PROBLEM DETAILS ->
Report the count of lines below that include "circle", without any other text.

INPUT MATERIAL ->
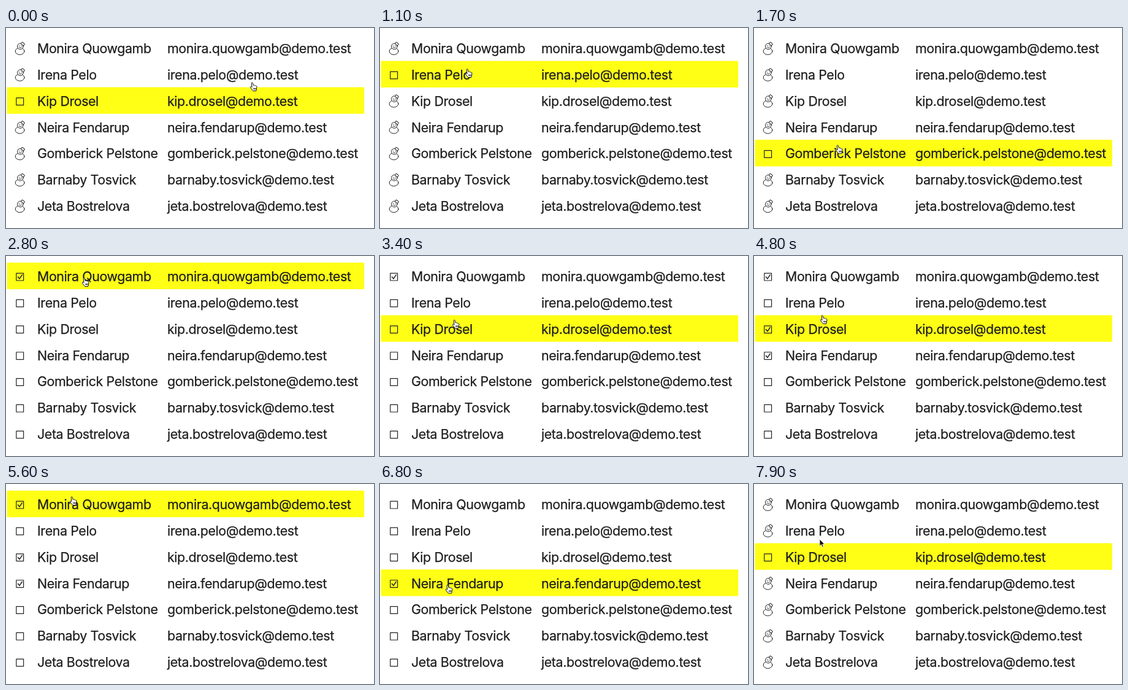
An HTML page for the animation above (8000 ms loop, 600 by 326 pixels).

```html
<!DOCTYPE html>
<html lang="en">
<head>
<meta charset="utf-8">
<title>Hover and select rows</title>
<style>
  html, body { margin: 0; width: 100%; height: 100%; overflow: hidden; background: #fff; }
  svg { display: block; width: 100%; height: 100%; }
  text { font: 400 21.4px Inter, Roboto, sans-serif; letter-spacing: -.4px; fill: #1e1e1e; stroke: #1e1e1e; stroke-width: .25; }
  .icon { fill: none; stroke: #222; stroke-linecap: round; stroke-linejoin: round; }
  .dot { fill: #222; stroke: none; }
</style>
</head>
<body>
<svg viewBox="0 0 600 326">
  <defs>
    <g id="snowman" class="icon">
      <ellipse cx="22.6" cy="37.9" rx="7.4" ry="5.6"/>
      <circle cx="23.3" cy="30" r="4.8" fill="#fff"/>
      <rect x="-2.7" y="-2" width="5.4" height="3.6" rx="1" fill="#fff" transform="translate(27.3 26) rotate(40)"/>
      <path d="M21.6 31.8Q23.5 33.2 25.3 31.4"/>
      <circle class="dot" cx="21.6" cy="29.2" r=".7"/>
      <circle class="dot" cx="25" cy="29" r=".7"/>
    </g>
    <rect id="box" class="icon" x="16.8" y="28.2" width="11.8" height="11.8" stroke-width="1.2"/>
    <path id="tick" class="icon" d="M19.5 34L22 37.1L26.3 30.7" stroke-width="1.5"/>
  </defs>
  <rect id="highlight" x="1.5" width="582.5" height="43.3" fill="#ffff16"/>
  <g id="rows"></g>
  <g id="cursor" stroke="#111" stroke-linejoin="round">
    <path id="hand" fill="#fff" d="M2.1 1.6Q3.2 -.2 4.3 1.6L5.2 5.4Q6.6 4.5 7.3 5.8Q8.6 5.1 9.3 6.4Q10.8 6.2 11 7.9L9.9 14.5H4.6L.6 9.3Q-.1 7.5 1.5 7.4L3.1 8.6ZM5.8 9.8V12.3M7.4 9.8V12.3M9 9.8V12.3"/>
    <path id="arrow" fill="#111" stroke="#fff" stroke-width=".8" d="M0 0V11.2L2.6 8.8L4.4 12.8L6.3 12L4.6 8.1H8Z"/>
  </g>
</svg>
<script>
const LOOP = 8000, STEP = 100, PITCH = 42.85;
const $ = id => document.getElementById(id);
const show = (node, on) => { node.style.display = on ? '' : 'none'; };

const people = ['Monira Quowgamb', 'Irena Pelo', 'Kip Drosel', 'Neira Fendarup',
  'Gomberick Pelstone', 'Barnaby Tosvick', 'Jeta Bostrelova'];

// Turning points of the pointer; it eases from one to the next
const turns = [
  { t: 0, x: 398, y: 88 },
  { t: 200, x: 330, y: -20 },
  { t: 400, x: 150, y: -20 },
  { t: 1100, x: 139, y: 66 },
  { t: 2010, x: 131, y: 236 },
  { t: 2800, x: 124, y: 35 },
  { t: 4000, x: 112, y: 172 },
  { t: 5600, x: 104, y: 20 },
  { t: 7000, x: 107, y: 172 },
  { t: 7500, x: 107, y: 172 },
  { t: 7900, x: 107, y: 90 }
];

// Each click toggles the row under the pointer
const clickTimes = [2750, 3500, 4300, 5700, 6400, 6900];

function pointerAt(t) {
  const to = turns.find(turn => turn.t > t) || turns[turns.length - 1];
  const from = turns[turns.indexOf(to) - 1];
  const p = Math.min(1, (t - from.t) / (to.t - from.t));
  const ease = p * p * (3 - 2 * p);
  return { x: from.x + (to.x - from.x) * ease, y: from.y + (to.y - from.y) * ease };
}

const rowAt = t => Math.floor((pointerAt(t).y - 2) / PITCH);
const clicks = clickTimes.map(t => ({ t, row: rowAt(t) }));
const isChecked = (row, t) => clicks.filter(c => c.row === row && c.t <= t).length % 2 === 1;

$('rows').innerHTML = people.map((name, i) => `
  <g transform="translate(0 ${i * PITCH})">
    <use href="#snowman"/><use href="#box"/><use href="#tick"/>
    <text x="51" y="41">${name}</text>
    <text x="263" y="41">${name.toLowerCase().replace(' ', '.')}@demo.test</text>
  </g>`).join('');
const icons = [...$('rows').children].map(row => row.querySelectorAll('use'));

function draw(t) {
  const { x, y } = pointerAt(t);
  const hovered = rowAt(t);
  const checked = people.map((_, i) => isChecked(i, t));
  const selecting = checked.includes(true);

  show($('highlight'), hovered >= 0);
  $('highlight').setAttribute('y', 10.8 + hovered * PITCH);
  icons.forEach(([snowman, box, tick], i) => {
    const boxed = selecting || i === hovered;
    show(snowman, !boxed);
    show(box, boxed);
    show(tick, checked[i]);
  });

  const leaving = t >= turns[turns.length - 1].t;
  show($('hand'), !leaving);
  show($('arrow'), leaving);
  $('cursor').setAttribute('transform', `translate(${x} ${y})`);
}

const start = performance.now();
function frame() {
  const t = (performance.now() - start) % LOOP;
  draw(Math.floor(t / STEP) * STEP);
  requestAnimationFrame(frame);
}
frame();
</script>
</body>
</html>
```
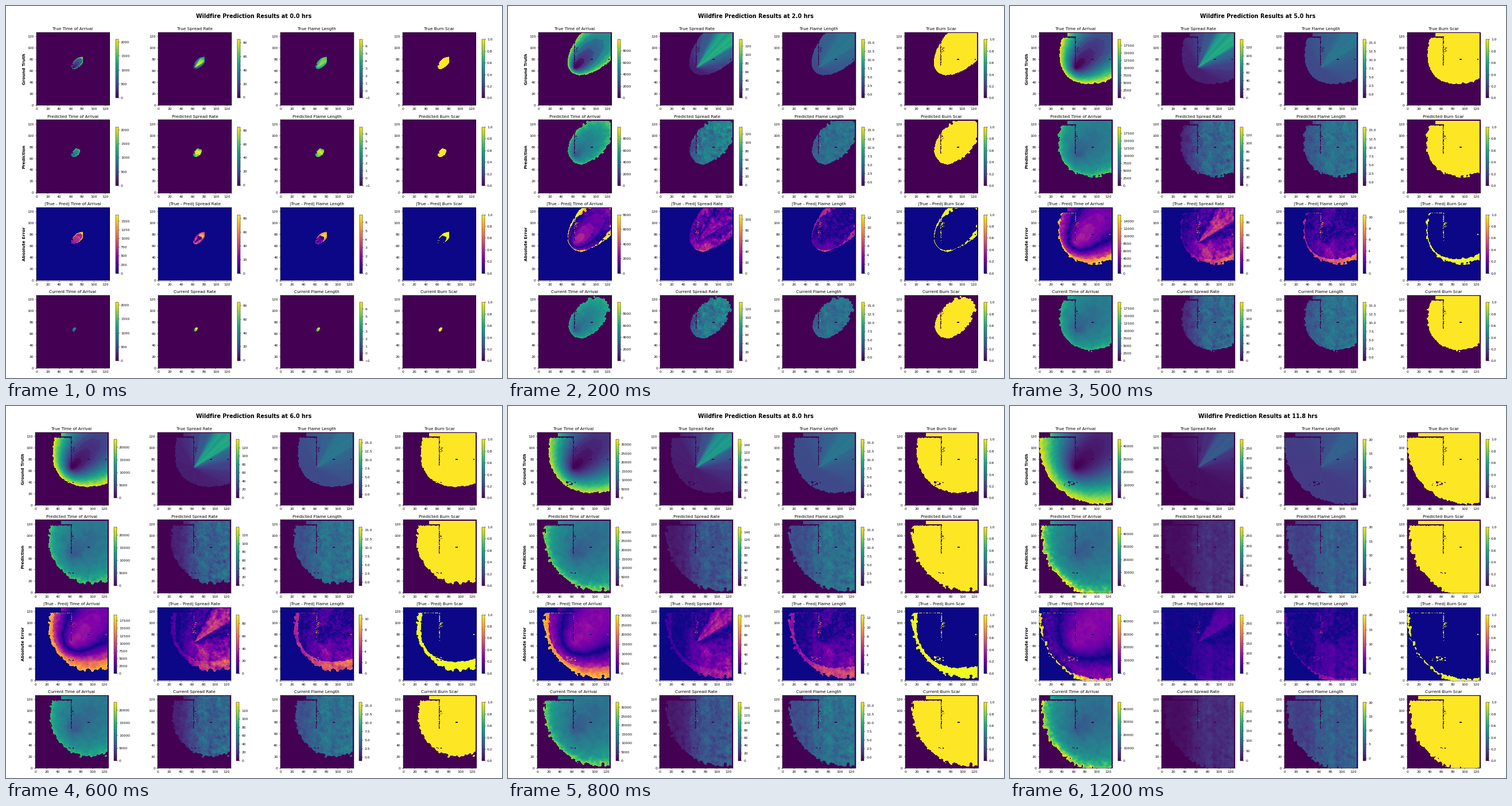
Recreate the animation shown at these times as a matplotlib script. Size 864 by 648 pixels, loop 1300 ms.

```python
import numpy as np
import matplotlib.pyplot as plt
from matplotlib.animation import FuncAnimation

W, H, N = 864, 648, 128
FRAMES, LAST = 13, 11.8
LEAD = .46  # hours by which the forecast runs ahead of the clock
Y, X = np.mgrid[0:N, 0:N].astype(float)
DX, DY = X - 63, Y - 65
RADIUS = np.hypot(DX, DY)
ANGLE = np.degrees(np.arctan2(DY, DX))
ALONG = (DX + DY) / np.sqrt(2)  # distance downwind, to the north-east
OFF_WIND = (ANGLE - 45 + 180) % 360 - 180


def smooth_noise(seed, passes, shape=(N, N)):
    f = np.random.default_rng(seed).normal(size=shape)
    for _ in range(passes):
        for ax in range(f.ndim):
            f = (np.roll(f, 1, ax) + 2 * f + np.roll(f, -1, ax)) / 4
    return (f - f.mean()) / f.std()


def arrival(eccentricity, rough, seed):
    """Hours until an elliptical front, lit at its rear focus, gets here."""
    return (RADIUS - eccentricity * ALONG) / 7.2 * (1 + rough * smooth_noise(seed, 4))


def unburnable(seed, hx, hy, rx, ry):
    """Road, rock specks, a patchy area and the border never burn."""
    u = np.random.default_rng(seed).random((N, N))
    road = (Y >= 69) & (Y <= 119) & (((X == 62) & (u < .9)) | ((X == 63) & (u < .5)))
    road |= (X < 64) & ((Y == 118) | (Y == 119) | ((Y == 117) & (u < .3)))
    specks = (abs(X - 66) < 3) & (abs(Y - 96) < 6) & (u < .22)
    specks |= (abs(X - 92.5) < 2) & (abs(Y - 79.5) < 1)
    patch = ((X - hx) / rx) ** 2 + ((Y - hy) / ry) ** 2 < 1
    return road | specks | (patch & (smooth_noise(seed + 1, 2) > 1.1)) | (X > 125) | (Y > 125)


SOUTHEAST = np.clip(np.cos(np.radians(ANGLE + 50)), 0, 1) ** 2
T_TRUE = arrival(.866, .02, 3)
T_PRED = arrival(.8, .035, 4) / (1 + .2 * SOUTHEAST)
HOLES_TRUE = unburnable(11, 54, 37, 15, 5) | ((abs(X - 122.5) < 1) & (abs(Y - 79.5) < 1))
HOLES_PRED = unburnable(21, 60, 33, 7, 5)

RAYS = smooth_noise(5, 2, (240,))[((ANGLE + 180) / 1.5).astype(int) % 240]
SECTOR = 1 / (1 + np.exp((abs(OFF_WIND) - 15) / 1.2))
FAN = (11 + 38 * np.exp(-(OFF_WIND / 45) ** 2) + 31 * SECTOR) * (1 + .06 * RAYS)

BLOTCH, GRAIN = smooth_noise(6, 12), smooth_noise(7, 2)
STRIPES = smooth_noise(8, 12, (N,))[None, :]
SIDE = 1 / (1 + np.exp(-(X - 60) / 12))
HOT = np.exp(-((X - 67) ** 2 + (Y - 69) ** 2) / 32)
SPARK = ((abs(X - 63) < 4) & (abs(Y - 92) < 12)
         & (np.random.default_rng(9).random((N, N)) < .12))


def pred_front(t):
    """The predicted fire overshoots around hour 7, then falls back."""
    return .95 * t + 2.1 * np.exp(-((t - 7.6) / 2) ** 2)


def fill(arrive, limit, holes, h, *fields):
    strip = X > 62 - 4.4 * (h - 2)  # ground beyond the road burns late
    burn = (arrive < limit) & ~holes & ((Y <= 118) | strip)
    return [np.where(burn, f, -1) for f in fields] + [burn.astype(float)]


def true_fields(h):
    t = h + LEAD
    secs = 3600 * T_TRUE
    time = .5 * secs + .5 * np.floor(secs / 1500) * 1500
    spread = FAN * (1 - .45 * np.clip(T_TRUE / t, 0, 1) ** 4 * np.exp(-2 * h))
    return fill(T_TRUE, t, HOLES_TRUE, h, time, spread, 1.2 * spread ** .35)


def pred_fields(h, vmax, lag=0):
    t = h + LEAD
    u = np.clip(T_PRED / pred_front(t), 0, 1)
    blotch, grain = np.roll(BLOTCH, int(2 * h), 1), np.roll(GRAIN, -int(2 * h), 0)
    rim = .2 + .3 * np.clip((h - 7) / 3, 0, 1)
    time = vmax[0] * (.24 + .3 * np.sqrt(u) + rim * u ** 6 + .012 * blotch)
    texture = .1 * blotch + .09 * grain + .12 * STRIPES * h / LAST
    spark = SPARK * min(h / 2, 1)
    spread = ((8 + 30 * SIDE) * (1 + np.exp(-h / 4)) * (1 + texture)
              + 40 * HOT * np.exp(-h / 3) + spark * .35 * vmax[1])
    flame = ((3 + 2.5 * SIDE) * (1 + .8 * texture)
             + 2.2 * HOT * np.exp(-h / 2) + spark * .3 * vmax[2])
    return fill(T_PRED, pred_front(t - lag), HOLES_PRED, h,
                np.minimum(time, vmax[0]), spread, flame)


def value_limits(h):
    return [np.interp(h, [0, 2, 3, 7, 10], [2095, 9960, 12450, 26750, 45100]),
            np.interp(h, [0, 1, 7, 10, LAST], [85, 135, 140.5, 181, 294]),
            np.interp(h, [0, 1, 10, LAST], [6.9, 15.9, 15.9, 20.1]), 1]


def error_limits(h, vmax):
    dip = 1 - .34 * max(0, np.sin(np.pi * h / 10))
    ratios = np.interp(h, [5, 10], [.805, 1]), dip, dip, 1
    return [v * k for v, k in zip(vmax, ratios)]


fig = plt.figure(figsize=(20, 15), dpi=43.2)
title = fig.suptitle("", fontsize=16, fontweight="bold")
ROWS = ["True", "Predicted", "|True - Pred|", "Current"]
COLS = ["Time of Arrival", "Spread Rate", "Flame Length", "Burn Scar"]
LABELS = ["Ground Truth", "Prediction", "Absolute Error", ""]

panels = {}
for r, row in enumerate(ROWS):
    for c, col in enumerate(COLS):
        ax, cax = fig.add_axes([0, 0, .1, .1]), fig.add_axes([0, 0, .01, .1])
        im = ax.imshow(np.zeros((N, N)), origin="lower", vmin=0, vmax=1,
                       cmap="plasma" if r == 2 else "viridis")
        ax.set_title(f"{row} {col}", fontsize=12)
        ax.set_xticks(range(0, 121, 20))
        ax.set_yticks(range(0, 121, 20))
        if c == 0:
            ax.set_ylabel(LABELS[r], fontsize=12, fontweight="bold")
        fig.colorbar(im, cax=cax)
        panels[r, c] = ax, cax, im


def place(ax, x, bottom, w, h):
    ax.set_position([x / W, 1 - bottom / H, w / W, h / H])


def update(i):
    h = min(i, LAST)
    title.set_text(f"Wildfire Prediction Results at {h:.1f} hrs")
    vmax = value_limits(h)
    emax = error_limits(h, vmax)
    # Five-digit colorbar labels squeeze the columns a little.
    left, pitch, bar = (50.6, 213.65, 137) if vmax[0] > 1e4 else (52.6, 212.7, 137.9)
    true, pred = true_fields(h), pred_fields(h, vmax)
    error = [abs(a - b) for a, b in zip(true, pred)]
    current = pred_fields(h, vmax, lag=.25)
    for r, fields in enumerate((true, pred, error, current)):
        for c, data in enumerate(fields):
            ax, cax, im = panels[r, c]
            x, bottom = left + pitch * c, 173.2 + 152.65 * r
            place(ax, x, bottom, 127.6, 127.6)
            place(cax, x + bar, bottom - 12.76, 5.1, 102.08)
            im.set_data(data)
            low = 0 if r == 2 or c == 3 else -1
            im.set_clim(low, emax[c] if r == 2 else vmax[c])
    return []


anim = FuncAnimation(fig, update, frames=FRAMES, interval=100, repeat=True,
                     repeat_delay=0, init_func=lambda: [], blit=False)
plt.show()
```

WRITTEN SOLUTION ->
3